━━━━━ Exercise data ━━━━━

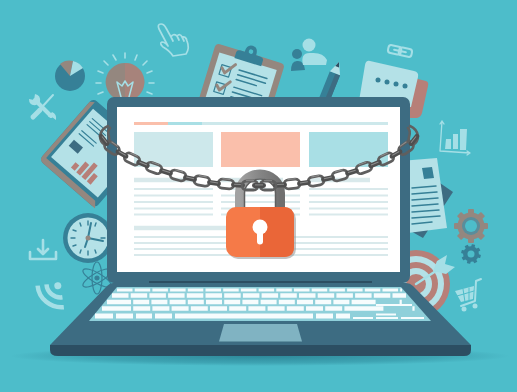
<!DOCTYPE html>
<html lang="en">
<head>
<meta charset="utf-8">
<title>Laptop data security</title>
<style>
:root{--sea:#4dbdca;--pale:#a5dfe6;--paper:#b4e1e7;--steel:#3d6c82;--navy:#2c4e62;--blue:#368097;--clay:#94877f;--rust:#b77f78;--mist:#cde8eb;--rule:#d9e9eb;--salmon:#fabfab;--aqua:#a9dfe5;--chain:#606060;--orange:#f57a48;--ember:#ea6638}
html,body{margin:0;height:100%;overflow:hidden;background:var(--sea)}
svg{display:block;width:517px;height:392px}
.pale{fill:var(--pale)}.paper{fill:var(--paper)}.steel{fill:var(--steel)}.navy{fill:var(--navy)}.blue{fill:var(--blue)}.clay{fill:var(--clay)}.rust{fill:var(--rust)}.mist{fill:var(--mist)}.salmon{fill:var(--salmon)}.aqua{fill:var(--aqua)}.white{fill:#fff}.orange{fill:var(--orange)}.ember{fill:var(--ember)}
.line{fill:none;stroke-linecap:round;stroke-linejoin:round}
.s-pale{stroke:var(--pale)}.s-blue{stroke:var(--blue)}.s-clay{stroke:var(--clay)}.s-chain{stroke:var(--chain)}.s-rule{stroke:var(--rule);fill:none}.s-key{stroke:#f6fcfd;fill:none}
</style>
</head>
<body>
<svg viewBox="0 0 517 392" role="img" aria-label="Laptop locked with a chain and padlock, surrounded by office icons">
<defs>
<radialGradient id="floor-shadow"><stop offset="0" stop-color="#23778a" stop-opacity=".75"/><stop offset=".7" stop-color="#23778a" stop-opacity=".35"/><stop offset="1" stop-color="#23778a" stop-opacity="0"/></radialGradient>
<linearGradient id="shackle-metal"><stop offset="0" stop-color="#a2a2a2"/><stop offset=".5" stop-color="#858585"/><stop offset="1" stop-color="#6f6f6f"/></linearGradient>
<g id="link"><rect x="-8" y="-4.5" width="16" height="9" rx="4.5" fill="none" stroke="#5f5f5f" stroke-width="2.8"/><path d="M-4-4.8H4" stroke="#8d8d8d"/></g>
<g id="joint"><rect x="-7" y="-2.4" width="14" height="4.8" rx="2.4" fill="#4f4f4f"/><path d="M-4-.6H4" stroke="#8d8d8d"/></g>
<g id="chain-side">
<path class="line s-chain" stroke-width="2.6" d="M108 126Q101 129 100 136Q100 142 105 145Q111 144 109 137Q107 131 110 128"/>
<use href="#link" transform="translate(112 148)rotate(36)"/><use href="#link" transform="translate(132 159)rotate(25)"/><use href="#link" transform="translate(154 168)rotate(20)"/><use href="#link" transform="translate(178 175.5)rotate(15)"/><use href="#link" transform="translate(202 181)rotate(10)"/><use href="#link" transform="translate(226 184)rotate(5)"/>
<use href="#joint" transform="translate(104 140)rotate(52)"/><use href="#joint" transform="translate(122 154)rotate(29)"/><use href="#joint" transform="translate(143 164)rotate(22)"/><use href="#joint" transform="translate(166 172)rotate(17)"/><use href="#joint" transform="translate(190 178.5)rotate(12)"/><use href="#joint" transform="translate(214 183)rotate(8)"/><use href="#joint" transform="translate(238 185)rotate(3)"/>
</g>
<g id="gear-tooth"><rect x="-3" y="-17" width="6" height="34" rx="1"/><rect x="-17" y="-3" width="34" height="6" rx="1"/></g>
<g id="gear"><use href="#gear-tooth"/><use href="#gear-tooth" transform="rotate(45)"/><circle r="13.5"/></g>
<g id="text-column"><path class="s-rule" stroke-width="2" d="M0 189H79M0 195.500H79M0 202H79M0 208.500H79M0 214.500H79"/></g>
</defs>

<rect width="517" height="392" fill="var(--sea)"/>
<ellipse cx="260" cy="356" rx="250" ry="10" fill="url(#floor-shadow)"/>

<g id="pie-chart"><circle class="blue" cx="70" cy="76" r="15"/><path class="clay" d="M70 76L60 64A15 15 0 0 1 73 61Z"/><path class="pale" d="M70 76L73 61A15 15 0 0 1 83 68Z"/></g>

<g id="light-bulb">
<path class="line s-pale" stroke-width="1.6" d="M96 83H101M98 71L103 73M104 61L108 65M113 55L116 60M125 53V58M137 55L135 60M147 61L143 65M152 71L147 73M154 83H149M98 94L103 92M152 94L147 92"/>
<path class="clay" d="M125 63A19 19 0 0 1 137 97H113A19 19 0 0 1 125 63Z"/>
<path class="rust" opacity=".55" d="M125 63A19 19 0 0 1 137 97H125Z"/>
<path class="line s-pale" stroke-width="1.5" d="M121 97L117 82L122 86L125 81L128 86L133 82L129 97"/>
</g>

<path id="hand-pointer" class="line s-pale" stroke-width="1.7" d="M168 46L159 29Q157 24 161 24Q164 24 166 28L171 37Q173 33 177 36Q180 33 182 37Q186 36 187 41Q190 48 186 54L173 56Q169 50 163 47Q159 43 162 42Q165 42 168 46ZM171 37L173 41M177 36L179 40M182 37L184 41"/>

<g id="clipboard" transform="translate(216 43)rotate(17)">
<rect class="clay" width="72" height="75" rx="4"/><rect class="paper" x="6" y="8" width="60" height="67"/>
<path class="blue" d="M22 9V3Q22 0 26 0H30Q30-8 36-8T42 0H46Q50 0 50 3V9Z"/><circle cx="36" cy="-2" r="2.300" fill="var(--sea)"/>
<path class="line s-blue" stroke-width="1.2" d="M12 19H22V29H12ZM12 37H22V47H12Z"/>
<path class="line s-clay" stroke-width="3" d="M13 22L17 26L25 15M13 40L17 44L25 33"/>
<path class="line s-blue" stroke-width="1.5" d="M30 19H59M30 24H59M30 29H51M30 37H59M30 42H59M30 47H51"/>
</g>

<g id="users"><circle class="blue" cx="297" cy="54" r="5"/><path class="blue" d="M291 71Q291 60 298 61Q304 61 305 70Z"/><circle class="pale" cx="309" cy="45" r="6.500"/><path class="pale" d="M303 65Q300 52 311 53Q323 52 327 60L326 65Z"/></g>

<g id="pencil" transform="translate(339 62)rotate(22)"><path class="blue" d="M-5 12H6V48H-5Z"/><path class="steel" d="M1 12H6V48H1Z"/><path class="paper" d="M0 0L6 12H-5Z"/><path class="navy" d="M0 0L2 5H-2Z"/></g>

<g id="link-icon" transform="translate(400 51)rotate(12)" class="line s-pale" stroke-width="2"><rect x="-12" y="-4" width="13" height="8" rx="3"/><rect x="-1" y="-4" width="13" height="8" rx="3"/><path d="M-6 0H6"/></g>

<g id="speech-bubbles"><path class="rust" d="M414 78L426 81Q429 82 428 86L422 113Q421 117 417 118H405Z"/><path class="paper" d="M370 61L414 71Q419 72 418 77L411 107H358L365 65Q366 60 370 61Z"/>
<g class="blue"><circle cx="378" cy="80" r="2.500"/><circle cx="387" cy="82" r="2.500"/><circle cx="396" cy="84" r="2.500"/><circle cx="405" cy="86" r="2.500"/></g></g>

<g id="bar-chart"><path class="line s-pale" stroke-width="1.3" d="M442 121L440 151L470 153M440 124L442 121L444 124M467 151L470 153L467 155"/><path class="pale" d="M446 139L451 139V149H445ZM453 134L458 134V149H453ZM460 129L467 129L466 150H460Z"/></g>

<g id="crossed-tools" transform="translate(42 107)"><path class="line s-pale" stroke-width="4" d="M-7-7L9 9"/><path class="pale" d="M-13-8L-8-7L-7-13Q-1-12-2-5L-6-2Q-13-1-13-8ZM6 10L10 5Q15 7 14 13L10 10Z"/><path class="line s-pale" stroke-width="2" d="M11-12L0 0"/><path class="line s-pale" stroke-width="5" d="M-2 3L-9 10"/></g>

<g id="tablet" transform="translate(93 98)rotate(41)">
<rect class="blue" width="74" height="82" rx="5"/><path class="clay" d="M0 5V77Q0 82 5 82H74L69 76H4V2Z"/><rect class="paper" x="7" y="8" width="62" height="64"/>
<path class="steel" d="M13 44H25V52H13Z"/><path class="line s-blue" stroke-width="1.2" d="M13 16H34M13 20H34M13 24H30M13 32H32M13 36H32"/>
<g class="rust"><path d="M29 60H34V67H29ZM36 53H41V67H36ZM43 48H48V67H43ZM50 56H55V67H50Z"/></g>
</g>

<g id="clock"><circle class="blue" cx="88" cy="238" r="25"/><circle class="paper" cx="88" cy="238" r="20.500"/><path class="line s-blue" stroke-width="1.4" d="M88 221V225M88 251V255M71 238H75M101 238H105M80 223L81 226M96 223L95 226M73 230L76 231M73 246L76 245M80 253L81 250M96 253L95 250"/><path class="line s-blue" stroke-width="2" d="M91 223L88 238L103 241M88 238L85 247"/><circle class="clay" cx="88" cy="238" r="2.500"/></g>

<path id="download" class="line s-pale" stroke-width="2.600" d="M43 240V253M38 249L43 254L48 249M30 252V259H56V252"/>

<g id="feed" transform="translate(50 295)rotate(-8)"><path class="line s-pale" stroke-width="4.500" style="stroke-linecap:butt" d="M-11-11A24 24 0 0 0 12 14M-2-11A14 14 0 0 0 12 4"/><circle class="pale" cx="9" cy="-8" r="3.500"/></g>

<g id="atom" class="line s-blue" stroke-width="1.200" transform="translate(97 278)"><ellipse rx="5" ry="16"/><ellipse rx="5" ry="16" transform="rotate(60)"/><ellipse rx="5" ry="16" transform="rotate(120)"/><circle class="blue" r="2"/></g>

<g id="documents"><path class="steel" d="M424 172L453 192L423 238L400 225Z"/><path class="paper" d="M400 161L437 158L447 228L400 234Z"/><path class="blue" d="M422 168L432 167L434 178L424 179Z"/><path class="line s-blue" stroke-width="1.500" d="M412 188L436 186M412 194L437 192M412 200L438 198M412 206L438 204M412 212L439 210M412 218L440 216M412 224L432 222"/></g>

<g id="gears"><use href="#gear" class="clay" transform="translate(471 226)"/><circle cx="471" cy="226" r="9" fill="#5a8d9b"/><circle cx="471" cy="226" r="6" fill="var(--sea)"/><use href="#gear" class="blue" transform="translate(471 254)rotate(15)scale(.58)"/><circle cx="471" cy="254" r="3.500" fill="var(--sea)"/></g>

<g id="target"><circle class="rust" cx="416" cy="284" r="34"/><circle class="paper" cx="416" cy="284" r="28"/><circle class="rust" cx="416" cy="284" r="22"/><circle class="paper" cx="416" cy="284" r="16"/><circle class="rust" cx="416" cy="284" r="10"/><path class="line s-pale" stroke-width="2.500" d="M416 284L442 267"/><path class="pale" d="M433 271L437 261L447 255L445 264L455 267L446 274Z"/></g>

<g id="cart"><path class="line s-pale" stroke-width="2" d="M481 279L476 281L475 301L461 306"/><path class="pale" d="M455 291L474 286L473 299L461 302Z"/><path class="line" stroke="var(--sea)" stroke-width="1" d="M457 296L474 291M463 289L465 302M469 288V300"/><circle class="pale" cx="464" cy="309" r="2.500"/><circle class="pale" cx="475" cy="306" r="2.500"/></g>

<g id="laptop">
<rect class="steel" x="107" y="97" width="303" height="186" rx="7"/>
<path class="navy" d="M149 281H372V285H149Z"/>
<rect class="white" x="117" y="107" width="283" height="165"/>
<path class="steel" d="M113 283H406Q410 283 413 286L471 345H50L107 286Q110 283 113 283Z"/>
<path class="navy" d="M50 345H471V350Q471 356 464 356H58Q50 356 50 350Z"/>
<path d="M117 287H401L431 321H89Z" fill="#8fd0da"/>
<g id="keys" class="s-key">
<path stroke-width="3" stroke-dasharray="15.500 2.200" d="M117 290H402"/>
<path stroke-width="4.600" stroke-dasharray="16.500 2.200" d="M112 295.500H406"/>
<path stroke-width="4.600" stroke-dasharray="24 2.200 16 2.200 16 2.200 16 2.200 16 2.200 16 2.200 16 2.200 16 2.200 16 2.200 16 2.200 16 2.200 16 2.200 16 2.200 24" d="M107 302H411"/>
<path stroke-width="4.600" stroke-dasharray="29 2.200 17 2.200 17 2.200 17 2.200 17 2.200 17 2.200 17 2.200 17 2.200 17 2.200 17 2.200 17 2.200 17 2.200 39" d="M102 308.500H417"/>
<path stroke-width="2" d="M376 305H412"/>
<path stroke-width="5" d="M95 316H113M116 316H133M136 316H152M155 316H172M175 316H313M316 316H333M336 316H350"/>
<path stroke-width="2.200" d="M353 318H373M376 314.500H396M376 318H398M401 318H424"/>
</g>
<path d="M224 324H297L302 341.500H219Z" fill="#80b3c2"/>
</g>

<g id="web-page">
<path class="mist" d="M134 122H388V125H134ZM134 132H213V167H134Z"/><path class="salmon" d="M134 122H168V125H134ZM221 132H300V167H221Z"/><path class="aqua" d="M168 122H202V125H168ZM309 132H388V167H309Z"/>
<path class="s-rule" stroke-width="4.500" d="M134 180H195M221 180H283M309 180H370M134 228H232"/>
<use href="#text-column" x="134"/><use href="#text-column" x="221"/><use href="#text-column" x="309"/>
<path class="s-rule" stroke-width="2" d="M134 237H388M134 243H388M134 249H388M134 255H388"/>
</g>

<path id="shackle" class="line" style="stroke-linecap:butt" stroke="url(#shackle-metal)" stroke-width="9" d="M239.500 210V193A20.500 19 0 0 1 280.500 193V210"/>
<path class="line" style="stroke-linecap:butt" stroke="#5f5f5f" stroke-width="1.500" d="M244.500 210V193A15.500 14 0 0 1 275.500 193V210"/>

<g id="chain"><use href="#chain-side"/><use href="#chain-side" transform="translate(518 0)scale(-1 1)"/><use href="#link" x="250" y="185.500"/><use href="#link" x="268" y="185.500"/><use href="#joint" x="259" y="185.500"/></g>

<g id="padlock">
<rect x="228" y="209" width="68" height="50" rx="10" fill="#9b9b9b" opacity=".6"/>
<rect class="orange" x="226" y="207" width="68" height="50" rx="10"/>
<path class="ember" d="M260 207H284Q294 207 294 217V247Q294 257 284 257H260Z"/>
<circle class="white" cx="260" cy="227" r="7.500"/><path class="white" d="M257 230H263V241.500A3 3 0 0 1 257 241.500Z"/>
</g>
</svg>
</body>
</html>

━━━━━

**Task statement**: The result consists of the line with "207H284Q294 207 294" through the last line of the entries above, repeated exactly and with nothing else.

**Problem solution**:
<path class="ember" d="M260 207H284Q294 207 294 217V247Q294 257 284 257H260Z"/>
<circle class="white" cx="260" cy="227" r="7.500"/><path class="white" d="M257 230H263V241.500A3 3 0 0 1 257 241.500Z"/>
</g>
</svg>
</body>
</html>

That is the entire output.